**EXERCISE**
Report, from the records below, every line where the word "html" appears.

**Document images with source code**
● ● ●

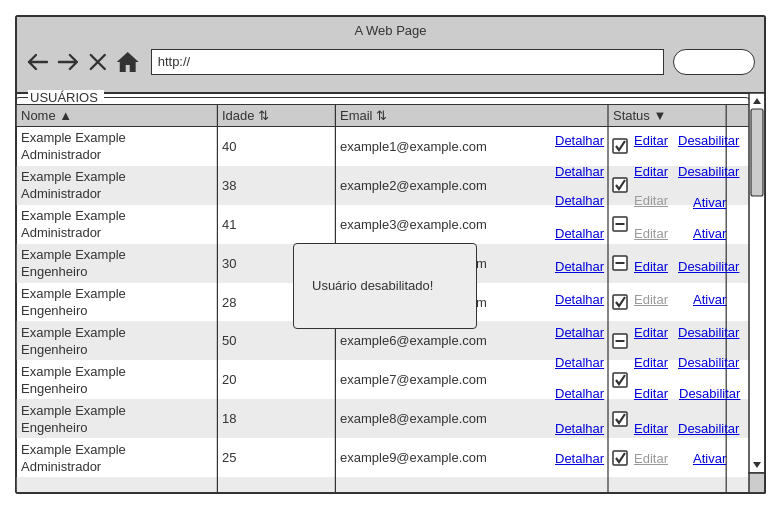
<!DOCTYPE html>
<html lang="pt">
<head>
<meta charset="utf-8">
<title>Usuários</title>
<style>
:root { --ink: #333; --chrome: #ccc; --stripe: #ebebeb; --dialog: #ededed; --link: #00d; --muted: #999; --paper: #fff; }
* { box-sizing: border-box; }
html, body { margin: 0; overflow: hidden; }
body { position: relative; width: 781px; height: 509px; background: var(--paper); color: var(--ink); font: 13px/17px "Liberation Sans", Arial, sans-serif; }
.browser { position: absolute; left: 15px; top: 15px; width: 751px; height: 479px; border: 2px solid var(--ink); border-radius: 3px; overflow: hidden; }
.toolbar { height: 77px; background: var(--chrome); border-bottom: 2px solid var(--ink); }
.page-title { padding-top: 5px; text-align: center; }
.controls { display: flex; align-items: center; padding: 10px 9px 0 9px; }
.nav-icons { width: 116px; height: 26px; }
.address { width: 515px; height: 26px; margin-left: 9px; padding: 3px 0 0 6px; border: 2px solid var(--ink); border-width: 1.5px; background: var(--paper); }
.search { width: 82px; height: 26px; margin-left: 9px; border: 1.5px solid var(--ink); border-radius: 13px; background: var(--paper); }
.users { position: absolute; left: 15px; top: 97px; width: 735px; height: 396px; border: 1.5px solid var(--ink); border-radius: 4px 4px 3px 3px; }
.legend { position: absolute; left: 28px; top: 90px; width: 76px; height: 14px; padding-left: 2px; background: var(--paper); line-height: 15px; }
.table { position: absolute; left: 16px; top: 104px; width: 733px; height: 388px; overflow: hidden; }
.head, .row { display: grid; grid-template-columns: 201px 118px 273px 118px 23px; align-items: center; }
.head > *, .row > * { padding-left: 5px; }
.head { height: 23px; background: var(--chrome); border: solid var(--ink); border-width: 1.5px 0; }
.row { height: 38.9px; }
.row:nth-child(odd) { background: var(--stripe); }
.row svg { display: block; width: 21px; height: 16px; padding-left: 5px; }
.row .state { padding-left: 4px; }
.row .state svg { width: 16px; padding: 0; }
.filler { height: 20px; background: var(--stripe); }
.rules { position: absolute; left: 0; top: 0; width: 781px; height: 509px; }
.actions { position: absolute; left: 555px; top: calc(var(--y) * 1px - 8.5px); display: grid; grid-template-columns: 79px 44px auto; white-space: nowrap; }
.actions a { color: var(--link); text-decoration: underline; }
.actions .off { color: var(--muted); text-decoration: underline; }
.actions .enable { margin-left: 15px; }
.actions .lower { position: relative; top: 2px; }
.actions .shift { position: relative; left: 1px; }
.dialog { position: absolute; left: 293px; top: 243px; width: 184px; height: 86px; padding: 33px 0 0 18px; border: 2px solid var(--ink); border-width: 1.5px; border-radius: 4px; background: var(--dialog); }
</style>
</head>
<body>
<svg width="0" height="0" style="position:absolute" aria-hidden="true">
  <defs>
    <g id="box" fill="#fff" stroke="#333" stroke-width="1.5"><rect x="1" y="1" width="14" height="14" rx="1"/></g>
    <g id="checked"><use href="#box"/><path d="M4 8l3 4 6-9" fill="none" stroke="#333" stroke-width="2.2"/></g>
    <g id="mixed"><use href="#box"/><path d="M3.5 8h9" stroke="#333" stroke-width="2"/></g>
  </defs>
</svg>

<main class="browser">
  <header class="toolbar">
    <div class="page-title">A Web Page</div>
    <div class="controls">
      <svg class="nav-icons" viewBox="26 49 116 26" fill="none" stroke="#333" stroke-width="2.4" stroke-linecap="round" stroke-linejoin="round" aria-hidden="true">
        <path d="M47 62H29M36 55l-7 7 7 7"/>
        <path d="M59 62h18M70 55l7 7-7 7"/>
        <path d="M91 55l14 14M105 55L91 69"/>
        <path d="M128 52l11 10h-3v10h-6v-7h-4v7h-6V62h-3z" fill="#333" stroke="none"/>
      </svg>
      <div class="address">http://</div>
      <div class="search"></div>
    </div>
  </header>
</main>

<div class="users"></div>
<div class="legend">USUÁRIOS</div>

<section class="table">
  <div class="head"><span>Nome ▲</span><span>Idade ⇅</span><span>Email ⇅</span><span>Status ▼</span></div>
  <div class="row"><span>Example Example<br>Administrador</span><span>40</span><span>example1@example.com</span><span class="state"><svg><use href="#checked"/></svg></span></div>
  <div class="row"><span>Example Example<br>Administrador</span><span>38</span><span>example2@example.com</span><span class="state"><svg><use href="#checked"/></svg></span></div>
  <div class="row"><span>Example Example<br>Administrador</span><span>41</span><span>example3@example.com</span><span class="state"><svg><use href="#mixed"/></svg></span></div>
  <div class="row"><span>Example Example<br>Engenheiro</span><span>30</span><span>example4@example.com</span><span class="state"><svg><use href="#mixed"/></svg></span></div>
  <div class="row"><span>Example Example<br>Engenheiro</span><span>28</span><span>example5@example.com</span><span class="state"><svg><use href="#checked"/></svg></span></div>
  <div class="row"><span>Example Example<br>Engenheiro</span><span>50</span><span>example6@example.com</span><span class="state"><svg><use href="#mixed"/></svg></span></div>
  <div class="row"><span>Example Example<br>Engenheiro</span><span>20</span><span>example7@example.com</span><span class="state"><svg><use href="#checked"/></svg></span></div>
  <div class="row"><span>Example Example<br>Engenheiro</span><span>18</span><span>example8@example.com</span><span class="state"><svg><use href="#checked"/></svg></span></div>
  <div class="row"><span>Example Example<br>Administrador</span><span>25</span><span>example9@example.com</span><span class="state"><svg><use href="#checked"/></svg></span></div>
  <div class="filler"></div>
</section>

<svg class="rules" viewBox="0 0 781 509" aria-hidden="true">
  <g stroke="#333" stroke-width="1.2">
    <line x1="217.4" y1="105" x2="217.4" y2="493"/>
    <line x1="335.4" y1="105" x2="335.4" y2="493"/>
    <line x1="608" y1="105" x2="608" y2="493"/>
    <line x1="726.2" y1="105" x2="726.2" y2="493"/>
  </g>
  <g stroke="#333" stroke-width="1.5">
    <rect x="749" y="93" width="16" height="380" fill="#fff"/>
    <rect x="749" y="473" width="16" height="20" fill="#ccc"/>
    <rect x="751" y="109" width="12" height="87" rx="2" fill="#ccc" stroke-width="1.2"/>
  </g>
  <path d="M753 104l4-6 4 6zM753 462l4 6 4-6z" fill="#333"/>
  <rect x="16" y="16" width="749" height="477" rx="2" fill="none" stroke="#333" stroke-width="1.6"/>
</svg>

<nav class="links">
  <div class="actions" style="--y:140"><a href="#">Detalhar</a><a href="#">Editar</a><a href="#">Desabilitar</a></div>
  <div class="actions" style="--y:171"><a href="#">Detalhar</a><a href="#">Editar</a><a href="#">Desabilitar</a></div>
  <div class="actions" style="--y:200"><a href="#">Detalhar</a><span class="off">Editar</span><a class="enable lower" href="#">Ativar</a></div>
  <div class="actions" style="--y:233"><a href="#">Detalhar</a><span class="off">Editar</span><a class="enable" href="#">Ativar</a></div>
  <div class="actions" style="--y:266"><a href="#">Detalhar</a><a href="#">Editar</a><a href="#">Desabilitar</a></div>
  <div class="actions" style="--y:299"><a href="#">Detalhar</a><span class="off">Editar</span><a class="enable" href="#">Ativar</a></div>
  <div class="actions" style="--y:332"><a href="#">Detalhar</a><a href="#">Editar</a><a href="#">Desabilitar</a></div>
  <div class="actions" style="--y:362"><a href="#">Detalhar</a><a href="#">Editar</a><a href="#">Desabilitar</a></div>
  <div class="actions" style="--y:393"><a href="#">Detalhar</a><a href="#">Editar</a><a class="shift" href="#">Desabilitar</a></div>
  <div class="actions" style="--y:428"><a href="#">Detalhar</a><a href="#">Editar</a><a href="#">Desabilitar</a></div>
  <div class="actions" style="--y:458"><a href="#">Detalhar</a><span class="off">Editar</span><a class="enable" href="#">Ativar</a></div>
</nav>

<div class="dialog" role="alertdialog">Usuário desabilitado!</div>
</body>
</html>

● ● ●

**WRITTEN RESPONSE**
<!DOCTYPE html>
<html lang="pt">
html, body { margin: 0; overflow: hidden; }
</html>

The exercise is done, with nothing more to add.